New Zealand Self Drive Adventures

June 07, 2019

The Beech mast (seeding) this season is predicted to be one of the larger and more widespread in recent times. Additionally, this is the second year in a row where this has occurred. Normally this only occurs once every 4 to 5 years. The result will be an excess of food available to mice and other rodents whose population increased last year and should soar this year. The biggest concentration of Beech is in Southland and some parts of Canterbury but there are Beech forests throughout the Central North Island as well.

Why bigger trout?

In seasons such as this, there will be a lot of mice and they will be on the move looking for food and mates. They often cross waterways looking for mates and they also bathe in streams and rivers but this happens mainly at night. During a “mouse year” trout often frequent shallow stretches of water at the beech forest edge from dusk onwards and gorge on mice.
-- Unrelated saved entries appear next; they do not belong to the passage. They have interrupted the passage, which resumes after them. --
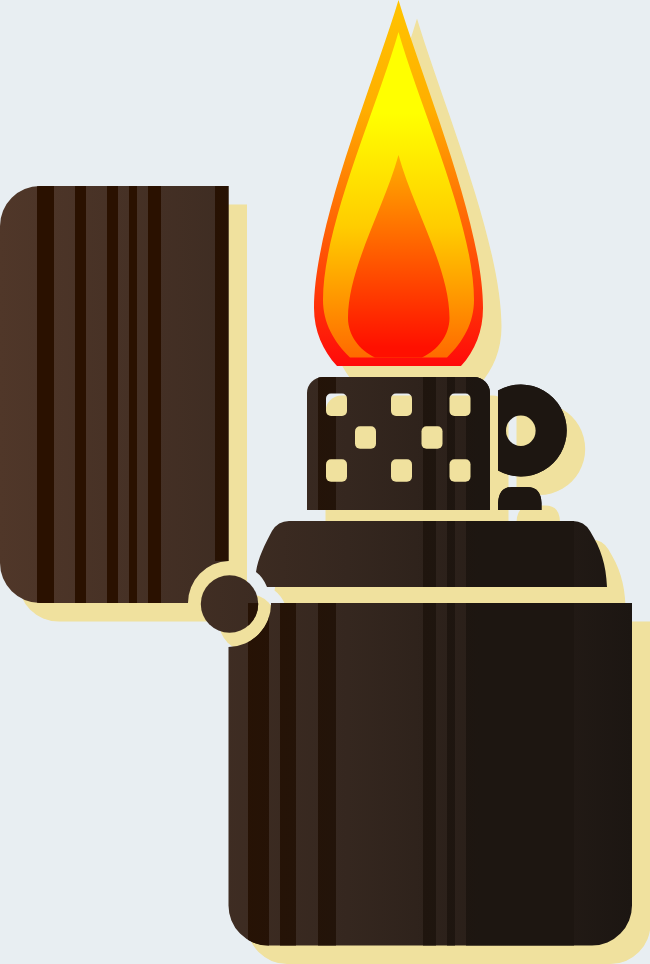
<!DOCTYPE html>
<html lang="en">
<head>
<meta charset="utf-8">
<title>Lighter</title>
<style>
:root {
  --background: #e8eef2;
  --shadow: #f0e19e;
  --metal-light: #503729;
  --metal-mid: #35271f;
  --metal-dark: #1c1612;
  --stripe-light: #2a1100;
  --stripe-dark: #1d1611;
}
html, body { margin: 0; background: var(--background); }
body { width: 650px; height: 964px; overflow: hidden; }
svg { display: block; }
.shadow { fill: var(--shadow); }
.metal { fill: url(#metal); }
.stripes { fill: url(#stripe); }
</style>
</head>
<body>
<svg width="650" height="964" viewBox="0 0 650 964" role="img" aria-label="Open lighter with a burning flame">
  <defs>
    <linearGradient id="metal" gradientUnits="userSpaceOnUse" x1="0" y1="0" x2="632" y2="0">
      <stop offset="0" stop-color="var(--metal-light)"/>
      <stop offset=".55" stop-color="var(--metal-mid)"/>
      <stop offset="1" stop-color="var(--metal-dark)"/>
    </linearGradient>
    <linearGradient id="stripe" gradientUnits="userSpaceOnUse" x1="160" y1="0" x2="480" y2="0">
      <stop offset="0" stop-color="var(--stripe-light)"/>
      <stop offset="1" stop-color="var(--stripe-dark)"/>
    </linearGradient>
    <linearGradient id="flame-outer" x1="0" y1="0" x2="0" y2="1">
      <stop offset="0" stop-color="#ffc400"/>
      <stop offset=".3" stop-color="#ffae00"/>
      <stop offset="1" stop-color="#ff0a0a"/>
    </linearGradient>
    <linearGradient id="flame-middle" x1="0" y1="0" x2="0" y2="1">
      <stop offset=".25" stop-color="#ffff00"/>
      <stop offset=".6" stop-color="#ffcc00"/>
      <stop offset="1" stop-color="#ff6a00"/>
    </linearGradient>
    <linearGradient id="flame-inner" x1="0" y1="0" x2="0" y2="1">
      <stop offset="0" stop-color="#ffae00"/>
      <stop offset=".95" stop-color="#ff1000"/>
    </linearGradient>

    <path id="flame" d="M398.500 0C374 82 314 224 314 308C314 331 323 351 337 366H461C475 351 483 331 483 308C483 224 423 82 398.500 0Z"/>
    <path id="lid" d="M40 186H228.500V561A42 42 0 0 0 188 603H40A40 40 0 0 1 0 563V226A40 40 0 0 1 40 186Z"/>
    <circle id="hinge" cx="229.500" cy="604" r="28.700"/>
    <path id="chimney" d="M323 377H474A16 16 0 0 1 490 393V510H307V393A16 16 0 0 1 323 377Z"/>
    <path id="wheel" d="M498 390.500A46 46 0 1 1 498 470.500Z"/>
    <path id="wheel-foot" d="M498 510V503Q499 487 512 487H527Q541 487 541.500 503V510Z"/>
    <path id="insert" d="M289 521H573Q584 521 590 531C601 549 606 564 607 587H267Q263 577 256 572C258 558 265 544 272 531Q278 521 289 521Z"/>
    <path id="body" d="M271 603H632V905A40 40 0 0 1 592 945.500H268.500A40 40 0 0 1 228.500 905V647A43 43 0 0 0 271 603Z"/>
    <rect id="vent" width="21" height="22.500" rx="5"/>

    <mask id="vents" maskUnits="userSpaceOnUse" x="0" y="0" width="650" height="964">
      <rect width="650" height="964" fill="#fff"/>
      <use href="#vent" x="326" y="393.500"/>
      <use href="#vent" x="391" y="393.500"/>
      <use href="#vent" x="449.500" y="393.500"/>
      <use href="#vent" x="355" y="426.300"/>
      <use href="#vent" x="421.500" y="426.300"/>
      <use href="#vent" x="326" y="459.300"/>
      <use href="#vent" x="391" y="459.300"/>
      <use href="#vent" x="449.500" y="459.300"/>
      <ellipse cx="520.800" cy="430.700" rx="14.800" ry="15.300"/>
    </mask>
    <clipPath id="case">
      <use href="#lid"/>
      <use href="#hinge"/>
      <use href="#chimney"/>
      <use href="#wheel"/>
      <use href="#wheel-foot"/>
      <use href="#insert"/>
      <use href="#body"/>
    </clipPath>
  </defs>

  <rect width="650" height="964" fill="var(--background)"/>

  <g class="shadow" transform="translate(18.500 18.500)">
    <use href="#flame"/>
    <path d="M40 186H228.500V603H40A40 40 0 0 1 0 563V226A40 40 0 0 1 40 186Z"/>
    <use href="#hinge"/>
    <use href="#chimney"/>
    <use href="#wheel"/>
    <use href="#wheel-foot"/>
    <use href="#insert"/>
    <use href="#body"/>
  </g>

  <g mask="url(#vents)">
    <g class="metal">
      <use href="#lid"/>
      <use href="#hinge"/>
      <use href="#chimney"/>
      <use href="#wheel"/>
      <use href="#wheel-foot"/>
      <use href="#insert"/>
      <use href="#body"/>
    </g>
    <g class="stripes" clip-path="url(#case)">
      <rect x="37" y="186" width="17" height="417"/>
      <rect x="75" y="186" width="11" height="417"/>
      <rect x="107" y="186" width="11" height="417"/>
      <rect x="129" y="186" width="8" height="417"/>
      <rect x="148" y="186" width="13" height="417"/>
      <rect x="215" y="186" width="14" height="375"/>
      <rect x="248" y="603" width="21" height="343"/>
      <rect x="280" y="603" width="16" height="343"/>
      <rect x="318" y="377" width="18" height="133"/>
      <rect x="318" y="603" width="18" height="343"/>
      <rect x="423" y="377" width="13" height="569"/>
      <rect x="447" y="377" width="8" height="569"/>
      <rect x="466" y="377" width="108" height="569"/>
    </g>
  </g>

  <g>
    <use href="#flame" fill="url(#flame-outer)"/>
    <path fill="url(#flame-middle)" d="M398.500 32C376 110 323 226 323 300C323 323 334 342 350 357.500H447C463 342 474 323 474 300C474 226 421 110 398.500 32Z"/>
    <path fill="url(#flame-inner)" d="M398.500 155C384 208 348 268 348 318C348 335 359 350 375 357.500H422C438 350 449.500 335 449.500 318C449.500 268 413 208 398.500 155Z"/>
  </g>
</svg>
</body>
</html>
This has two impacts on trout; firstly, they can increase in size quickly and dramatically. Secondly, trout that are feeding on mice all night are much less active during the day while they digest larger than normal amounts of food.

Many of the rivers in NZ produce reasonably good numbers of trout that range from 5 – 7 pounds but only a few rivers regularly produce trout that reach double figures. In a mouse year the trout feeding on mice can increase their body weight by as much as a third. That means all those rivers with 5 – 7 pounders will produce a good number of much larger fish. During a mouse year there is a much greater chance of catching a trophy trout (10 pounds plus).

Where, when and how to fish

Fishing in the South Island at night in rivers and streams that are flanked by beech forest is the ultimate way to take advantage of this phenomenon. However; daytime fishing and fishing in the Central North Island shouldn’t be discounted.

Fishing during a Beech mast mouse epidemic

Fishing with a mouse pattern can be exhilarating. Trout savagely attack to try and disable the mouse quickly. Fishing this way in the dark is unparalleled in terms of the thrill of the take. On the flip side, fishing in the dark can be dangerous for obvious reasons. Its important to scout the area before dark and ensure you know where you can and can’t put your feet. Fortunately, mice tend to bathe and cross at the spots that have the easiest and calmest water. If possible, plan your evening by picking a place that has good footing, no drop offs, forest close to the water and plenty of room to cast.

Check this youtube short movie trailer about Mouse year fishing in NZ called Once In A Blue Moon or you can buy the DVD at Swift Fly Fishing.

Author: Dave Turner